The second set contains 284 proposed tariff lines identified as benefiting from Chinese industrial policies, including the “Made in China 2025” industrial policy. These cover approximately $16 billion worth of imports from China and will undergo further review in a public notice and comment process, including a public hearing. After completion of this process, the USTR will issue a final determination on the products from this list that would be subject to the additional duties.
In the coming days, the USTR will provide an opportunity for the public to request the exclusion of particular products from the additional duties. It will issue a notice in the Federal Register with details regarding this process within the next few weeks.
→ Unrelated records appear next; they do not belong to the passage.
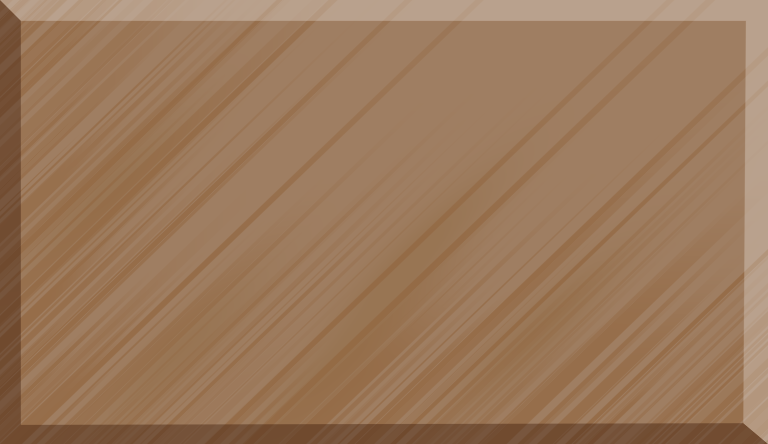
A Shadertoy shader for this background:

```glsl
// A bevelled wooden panel crossed by slanted, tapering grain streaks.
// Cellular stripes at several scales give the fine grain, a few long streaks
// and soft stains the main rhythm; a light and dark rim is laid on top.

const vec3 WOOD = vec3(0.625, 0.495, 0.385);
const vec3 GRAIN = vec3(0.575, 0.405, 0.255);
const vec3 STAIN = vec3(0.585, 0.445, 0.305);
const vec3 RIM_SHADE = vec3(0.75, 0.68, 0.63);
const float RIM_LIGHT = 0.27;
const float SLANT = 1.04;

float hash(float n) {
    return fract(sin(n * 127.1 + 3.7) * 4375.85);
}

// Smooth-edged stripe around a centre line.
float stripe(float across, float center, float halfWidth, float blur) {
    return 1.0 - smoothstep(halfWidth - blur, halfWidth + blur, abs(across - center));
}

// One layer of randomly placed stripes that fade out at random lengths.
float grainLayer(float across, float along, float cells, float seed, float blur) {
    float cell = floor(across * cells);
    float cover = 0.0;
    for (int i = -1; i <= 1; i++) {
        float id = cell + float(i);
        float key = id + seed * 61.0;
        float center = (id + 0.15 + 0.7 * hash(key)) / cells;
        float halfWidth = mix(0.06, 0.28, hash(key + 0.31)) / cells;
        float reach = mix(0.35, 1.9, hash(key + 0.57));
        float fade = 1.0 - smoothstep(reach * 0.35, reach, along);
        float strength = mix(0.2, 0.75, hash(key + 0.83)) * fade;
        cover = max(cover, strength * stripe(across, center, halfWidth, blur));
    }
    return cover;
}

// Long stripes that run over most of the panel.
float mainStreaks(float across, float along, float blur) {
    float centers[9] = float[9](-0.41, -0.29, -0.12, 0.04, 0.47, 0.56, 0.81, 0.885, 1.28);
    float cover = 0.0;
    for (int i = 0; i < 9; i++) {
        float halfWidth = mix(0.006, 0.011, hash(float(i) + 0.4));
        float fade = 1.0 - 0.55 * smoothstep(0.7, 2.0, along);
        cover = max(cover, 0.75 * fade * stripe(across, centers[i], halfWidth, blur));
    }
    return cover;
}

// Soft stain stretched along the grain.
float stain(vec2 grainPos, vec2 center) {
    vec2 d = (grainPos - center) / vec2(0.085, 0.38);
    return exp(-dot(d, d));
}

vec3 woodColor(vec2 p, float pixel) {
    float across = p.x - SLANT * p.y;
    float diagonal = p.x + p.y;
    float along = max(diagonal - abs(across), 0.0);
    float blur = 1.1 * pixel;

    vec2 g = vec2(across, diagonal);
    float stains = stain(g, vec2(0.19, 0.62)) + stain(g, vec2(0.58, 0.92))
                 + stain(g, vec2(0.95, 1.47)) + stain(g, vec2(0.49, 1.38))
                 + stain(g, vec2(-0.35, 0.82));
    vec3 color = mix(WOOD, STAIN, 0.75 * min(stains, 1.0));

    float grain = mainStreaks(across, along, blur);
    for (int i = 0; i < 3; i++) {
        float cells = 11.0 * pow(1.8, float(i));
        grain = max(grain, grainLayer(across, along, cells, float(i) + 1.0, blur));
    }
    return mix(color, GRAIN, grain);
}

// Bevel: light along top and right, dark along left and bottom.
vec3 addRim(vec3 color, vec2 p, float aspect, float pixel) {
    float left = p.x / 0.047;
    float bottom = p.y / mix(0.043, 0.047, p.x / aspect);
    float right = (aspect - p.x) / mix(0.056, 0.0495, p.y);
    float top = (1.0 - p.y) / 0.047;
    float darkSide = min(left, bottom);
    float lightSide = min(right, top);
    float blur = 0.7 * pixel / 0.047;

    float lit = smoothstep(-blur, blur, darkSide - lightSide);
    float rim = 1.0 - smoothstep(1.0 - blur, 1.0 + blur, min(darkSide, lightSide));
    vec3 bevel = mix(color * RIM_SHADE, mix(color, vec3(1.0), RIM_LIGHT), lit);
    return mix(color, bevel, rim);
}

void mainImage(out vec4 fragColor, in vec2 fragCoord) {
    float pixel = 1.0 / iResolution.y;
    float aspect = iResolution.x * pixel;
    vec2 p = fragCoord * pixel;
    vec3 color = woodColor(p, pixel);
    fragColor = vec4(addRim(color, p, aspect, pixel), 1.0);
}
```
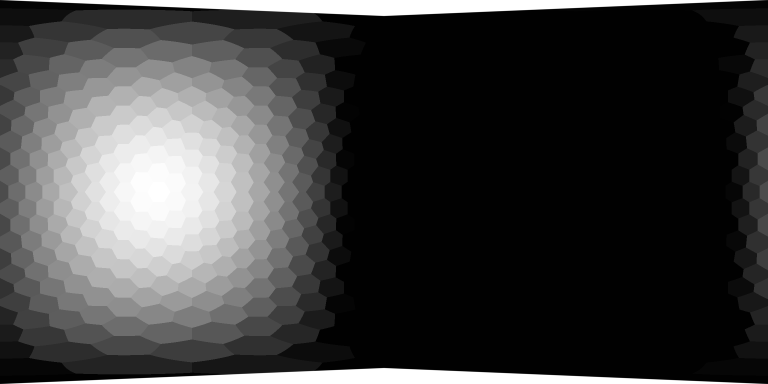
Give the GLSL for this background, as a WebGL 1 fragment shader.

```glsl
precision highp float;
// Unwrapped sphere of hexagonal cells, flat shaded by one light, with white wedges at the poles.
uniform vec2 u_resolution;

const float PI = 3.14159265;
const float GOLDEN = 1.618034;
const vec2 LIGHT_UV = vec2(0.202, 0.505);
const float WEDGE_DEPTH = 0.0417;

// Canvas position (0..1) to a unit direction, z towards the pole.
vec3 direction(vec2 uv) {
  float lon = 2.0 * PI * uv.x;
  float lat = PI * (uv.y - 0.5);
  return vec3(cos(lat) * sin(lon), cos(lat) * cos(lon), sin(lat));
}

// True if p and q lie on the same side of the great circle through a and b.
bool sameSide(vec3 a, vec3 b, vec3 p, vec3 q) {
  vec3 n = cross(a, b);
  return dot(n, p) * dot(n, q) > 0.0;
}

vec3 nearer(vec3 p, vec3 a, vec3 b) {
  return dot(p, a) > dot(p, b) ? a : b;
}

// Nearest vertex of an icosahedron subdivided three times.
vec3 cellCentre(vec3 dir) {
  vec3 p = abs(dir);
  vec3 a = normalize(vec3(1.0, GOLDEN, 0.0));
  vec3 b = a.zxy;
  vec3 c = a.yzx;

  // Pick the face within the folded octant.
  if (!sameSide(a, b, p, c)) c = a * vec3(-1.0, 1.0, 1.0);
  else if (!sameSide(b, c, p, a)) a = b * vec3(1.0, -1.0, 1.0);
  else if (!sameSide(c, a, p, b)) b = c * vec3(1.0, 1.0, -1.0);

  // Descend into the smaller triangle that holds the point.
  for (int level = 0; level < 3; level++) {
    vec3 ab = normalize(a + b);
    vec3 bc = normalize(b + c);
    vec3 ca = normalize(c + a);
    if (sameSide(ab, ca, p, a)) { b = ab; c = ca; }
    else if (sameSide(ab, bc, p, b)) { a = ab; c = bc; }
    else if (sameSide(bc, ca, p, c)) { a = ca; b = bc; }
    else { a = ab; b = bc; c = ca; }
  }

  vec3 unfold = 2.0 * step(0.0, dir) - 1.0;
  return nearer(p, nearer(p, a, b), c) * unfold;
}

// Lambert light, constant over each cell.
float cellShade(vec2 uv, vec3 light) {
  return max(dot(cellCentre(direction(uv)), light), 0.004);
}

// Wedges that widen from the sides to the middle, along top and bottom.
float wedgeMask(vec2 uv, float depth, float blur) {
  float limit = depth * (1.0 - abs(2.0 * uv.x - 1.0));
  float gap = min(uv.y, 1.0 - uv.y);
  return 1.0 - smoothstep(-blur, blur, gap - limit);
}

void main() {
  vec3 light = direction(LIGHT_UV);

  // Average a 3 by 3 grid of samples for smooth cell edges.
  float shade = 0.0;
  for (int i = 0; i < 9; i++) {
    float k = float(i);
    vec2 offset = (vec2(mod(k, 3.0), floor(k / 3.0)) - 1.0) / 3.0;
    shade += cellShade((gl_FragCoord.xy + offset) / u_resolution, light) / 9.0;
  }

  vec2 uv = gl_FragCoord.xy / u_resolution;
  float wedge = wedgeMask(uv, WEDGE_DEPTH, 0.7 / u_resolution.y);
  gl_FragColor = vec4(vec3(mix(shade, 1.0, wedge)), 1.0);
}
```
In response to the trade measures, China’s Ministry of Commerce described the announcement as “provoking a trade war.”
“China and the U.S. have conducted several rounds of consultations on economic and trade issues in an effort to resolve differences and achieve a win-win situation,” the statement says. “We deeply regret that the U.S. has disregarded the consensus it has formed and is fickle, provoking a trade war. This move is not only damaging bilateral interests, but also undermining the world trade order. China firmly opposes this.”
“China does not want to fight a trade war, it added. “However, in the face of the short-sighted behavior that the United States has done against people, China has to respond strongly and firmly defend the interests of the country and the people, and resolutely safeguards economic globalization and the multilateral trading system. We will immediately introduce taxation measures of the same scale and the same strength. All the economic and trade achievements previously reached by the two parties will be invalid at the same time. In today’s era, launching a trade war is not in the global interest. We call on all countries to take joint action, resolutely put an end to this outdated and regressive behavior, and firmly defend the common interests of mankind.”